Certain stigmatized summations of Rogan remind me of the André 3000 line defending the rap genre: “Oh hell naw! But yet it's that too.” The same goes for Rodgers and most topics of any complexity: Good points and bad, strengths indivisible from weaknesses.
Speaking of strengths indivisible from weaknesses, lately I’ve wondered if I’ve been blessed with a curse. You see, ever since I started writing for sports sites, I’ve received a particular sort of criticism from a contingent of readers. Snooty. Self-important. Likes the smell of his own farts, as South Park would say.
Wish I didn’t come off that way to some people, but I don’t think there’s much to be done about it. It’s something about the way I write, talk, and maybe even think. What I’m saying is, it’s a vibe, a sense that transcends whatever the content is. I could defend myself, argue that these readers have me wrong, but it really doesn't matter. That’s the vibe they get, have always gotten and aren’t going to stop getting anytime soon.
But I can make things worse, probably by an order of magnitude. Years ago, I realized that I really can’t be the guy who shits on the customer, overtly. If I started tweeting at sports fans that I’m better than them, or that I look down on them, or anything in that range, I’m screwed. It’s a weakness compounded, like if a slow quarterback kept trying to scramble.
I’m watching other media figures, people who might be naturally more adept at connecting with a broad audience, portray the NFL MVP and the nation’s most popular podcaster as these fringe political freaks, men who’ve no claim to reasonable fans. In most portrayals, there’s no concession that yes, Rodgers and Rogan have some reasonable critiques in between not giving the vaccine enough credit as a harm mitigator. One can say the latter is the most important takeaway while still acknowledging the former. You lose little by giving the take some balance. It just conveys a trust in one’s audience.

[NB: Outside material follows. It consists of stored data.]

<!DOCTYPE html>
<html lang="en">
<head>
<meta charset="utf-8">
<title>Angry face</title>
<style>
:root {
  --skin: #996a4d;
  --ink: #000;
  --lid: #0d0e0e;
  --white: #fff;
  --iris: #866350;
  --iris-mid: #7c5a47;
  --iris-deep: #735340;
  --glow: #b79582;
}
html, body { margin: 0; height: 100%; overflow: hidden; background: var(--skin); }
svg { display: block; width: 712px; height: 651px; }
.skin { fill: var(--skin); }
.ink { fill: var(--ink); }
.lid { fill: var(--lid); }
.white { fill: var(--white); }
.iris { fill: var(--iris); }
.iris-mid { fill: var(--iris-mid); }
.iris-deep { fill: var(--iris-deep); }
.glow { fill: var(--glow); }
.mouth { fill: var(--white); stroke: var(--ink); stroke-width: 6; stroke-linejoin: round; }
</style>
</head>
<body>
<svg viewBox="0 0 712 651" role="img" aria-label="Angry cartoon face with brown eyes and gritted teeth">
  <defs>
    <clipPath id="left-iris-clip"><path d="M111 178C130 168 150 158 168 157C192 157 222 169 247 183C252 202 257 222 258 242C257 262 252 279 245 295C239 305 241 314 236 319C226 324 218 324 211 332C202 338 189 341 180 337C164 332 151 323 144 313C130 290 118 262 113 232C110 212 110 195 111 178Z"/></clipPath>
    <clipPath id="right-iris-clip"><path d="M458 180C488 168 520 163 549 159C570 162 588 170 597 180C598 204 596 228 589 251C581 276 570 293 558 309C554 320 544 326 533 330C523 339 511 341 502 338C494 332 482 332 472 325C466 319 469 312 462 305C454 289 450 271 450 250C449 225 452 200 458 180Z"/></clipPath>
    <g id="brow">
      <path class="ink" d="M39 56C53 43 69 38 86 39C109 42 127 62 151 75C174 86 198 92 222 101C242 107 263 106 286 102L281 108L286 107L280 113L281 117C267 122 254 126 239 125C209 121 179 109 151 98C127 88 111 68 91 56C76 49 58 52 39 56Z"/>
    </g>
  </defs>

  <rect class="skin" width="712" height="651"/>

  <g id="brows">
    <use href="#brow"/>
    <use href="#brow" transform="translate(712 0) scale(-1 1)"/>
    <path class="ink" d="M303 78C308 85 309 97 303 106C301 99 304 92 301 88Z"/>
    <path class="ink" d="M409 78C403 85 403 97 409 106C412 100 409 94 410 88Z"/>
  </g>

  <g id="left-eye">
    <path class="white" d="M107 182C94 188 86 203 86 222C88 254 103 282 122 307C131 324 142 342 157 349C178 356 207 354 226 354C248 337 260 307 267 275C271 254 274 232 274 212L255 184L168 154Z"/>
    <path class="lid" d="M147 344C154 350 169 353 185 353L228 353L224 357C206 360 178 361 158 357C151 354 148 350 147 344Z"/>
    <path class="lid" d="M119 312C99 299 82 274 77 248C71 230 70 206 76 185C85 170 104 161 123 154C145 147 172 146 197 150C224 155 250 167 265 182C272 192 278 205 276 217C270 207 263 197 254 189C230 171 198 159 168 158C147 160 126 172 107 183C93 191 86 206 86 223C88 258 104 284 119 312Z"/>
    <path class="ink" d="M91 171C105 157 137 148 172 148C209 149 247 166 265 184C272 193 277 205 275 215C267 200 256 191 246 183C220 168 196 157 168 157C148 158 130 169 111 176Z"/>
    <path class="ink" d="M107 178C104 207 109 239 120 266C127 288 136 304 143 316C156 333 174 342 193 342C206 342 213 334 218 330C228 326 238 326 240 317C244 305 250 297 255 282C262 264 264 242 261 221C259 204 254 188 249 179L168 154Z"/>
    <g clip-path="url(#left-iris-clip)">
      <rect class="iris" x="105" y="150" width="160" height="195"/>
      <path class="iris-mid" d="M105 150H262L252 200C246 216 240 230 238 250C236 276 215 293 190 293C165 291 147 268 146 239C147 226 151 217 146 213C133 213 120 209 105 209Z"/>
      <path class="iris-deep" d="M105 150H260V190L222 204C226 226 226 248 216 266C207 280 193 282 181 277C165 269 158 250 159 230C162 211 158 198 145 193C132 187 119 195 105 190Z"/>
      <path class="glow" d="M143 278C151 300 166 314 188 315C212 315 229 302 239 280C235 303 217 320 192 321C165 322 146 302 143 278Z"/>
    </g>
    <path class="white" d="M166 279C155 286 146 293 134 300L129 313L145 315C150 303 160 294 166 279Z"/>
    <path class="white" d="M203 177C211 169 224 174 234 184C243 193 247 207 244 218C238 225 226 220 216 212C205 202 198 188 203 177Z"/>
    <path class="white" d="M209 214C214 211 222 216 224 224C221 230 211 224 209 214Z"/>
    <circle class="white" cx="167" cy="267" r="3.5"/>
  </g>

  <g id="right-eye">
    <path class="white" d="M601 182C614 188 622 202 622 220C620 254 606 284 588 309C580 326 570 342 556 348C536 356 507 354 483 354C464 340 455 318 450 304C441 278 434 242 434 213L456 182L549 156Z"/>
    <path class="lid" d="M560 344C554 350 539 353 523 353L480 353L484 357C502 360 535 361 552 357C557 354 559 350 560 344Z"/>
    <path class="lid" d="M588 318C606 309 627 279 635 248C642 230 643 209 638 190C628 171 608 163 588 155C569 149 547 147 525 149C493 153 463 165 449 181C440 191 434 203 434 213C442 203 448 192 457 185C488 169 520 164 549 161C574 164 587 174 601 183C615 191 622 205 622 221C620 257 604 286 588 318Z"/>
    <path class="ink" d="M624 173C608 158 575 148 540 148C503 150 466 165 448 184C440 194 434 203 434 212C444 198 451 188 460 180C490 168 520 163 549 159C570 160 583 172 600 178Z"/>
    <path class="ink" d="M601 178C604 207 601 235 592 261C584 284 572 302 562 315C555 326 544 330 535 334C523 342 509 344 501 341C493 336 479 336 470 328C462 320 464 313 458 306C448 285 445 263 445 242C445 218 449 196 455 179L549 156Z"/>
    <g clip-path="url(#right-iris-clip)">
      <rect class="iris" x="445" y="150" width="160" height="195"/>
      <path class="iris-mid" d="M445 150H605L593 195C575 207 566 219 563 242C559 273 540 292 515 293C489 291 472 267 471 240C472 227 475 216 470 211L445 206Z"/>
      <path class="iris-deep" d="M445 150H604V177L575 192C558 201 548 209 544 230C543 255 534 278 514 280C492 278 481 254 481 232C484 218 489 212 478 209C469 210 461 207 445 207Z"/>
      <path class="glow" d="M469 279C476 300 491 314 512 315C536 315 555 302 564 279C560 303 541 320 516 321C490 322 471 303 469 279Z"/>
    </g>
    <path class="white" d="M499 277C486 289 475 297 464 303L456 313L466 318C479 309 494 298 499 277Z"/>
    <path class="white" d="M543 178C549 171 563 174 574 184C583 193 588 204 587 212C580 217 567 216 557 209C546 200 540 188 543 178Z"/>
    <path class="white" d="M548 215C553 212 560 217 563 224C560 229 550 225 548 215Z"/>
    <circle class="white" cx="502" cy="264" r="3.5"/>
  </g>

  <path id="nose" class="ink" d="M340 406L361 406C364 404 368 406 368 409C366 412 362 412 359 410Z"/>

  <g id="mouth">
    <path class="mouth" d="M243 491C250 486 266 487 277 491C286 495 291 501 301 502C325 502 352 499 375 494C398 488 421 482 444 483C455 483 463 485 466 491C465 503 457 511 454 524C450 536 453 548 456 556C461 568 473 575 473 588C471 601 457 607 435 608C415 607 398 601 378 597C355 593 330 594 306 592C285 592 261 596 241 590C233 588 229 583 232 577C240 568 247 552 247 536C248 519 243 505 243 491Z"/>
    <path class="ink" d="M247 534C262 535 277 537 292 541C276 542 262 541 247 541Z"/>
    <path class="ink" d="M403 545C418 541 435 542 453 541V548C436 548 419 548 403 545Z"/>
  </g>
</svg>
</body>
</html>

Millions of people tune in to hear Rogan and now Rodgers on McAfee. A sizable segment will come away with an impression at odds with the spiteful media caricature they see everywhere, only further validating the criticism of media they’ll hear on said podcasts. At its core, the criticism is this: They lie about what they can’t control.
Many, especially within a younger male cohort that disproportionately tunes in for such programs, are making affiliation choices right now. The dominant side’s politics seems like a suite of options that you must accept 100% or be damned by their symbiotic media apparatus. The less dominant side’s politics, for all its obvious flaws, seems more like a buffet where maybe you can pick and choose a bit. Which might be more appealing to the Independent voter right now? If you’re attitudinally against being controlled, which side is more attractive? The answer to this question is likely different from what it was back in the early 2000s, when conservatives had the whip hand culturally and politically.
By the way, Butte voted for Biden in 2020. In the current environment, it might just run right back into the Red Zone. Based on this week, I might even think it’s being chased there.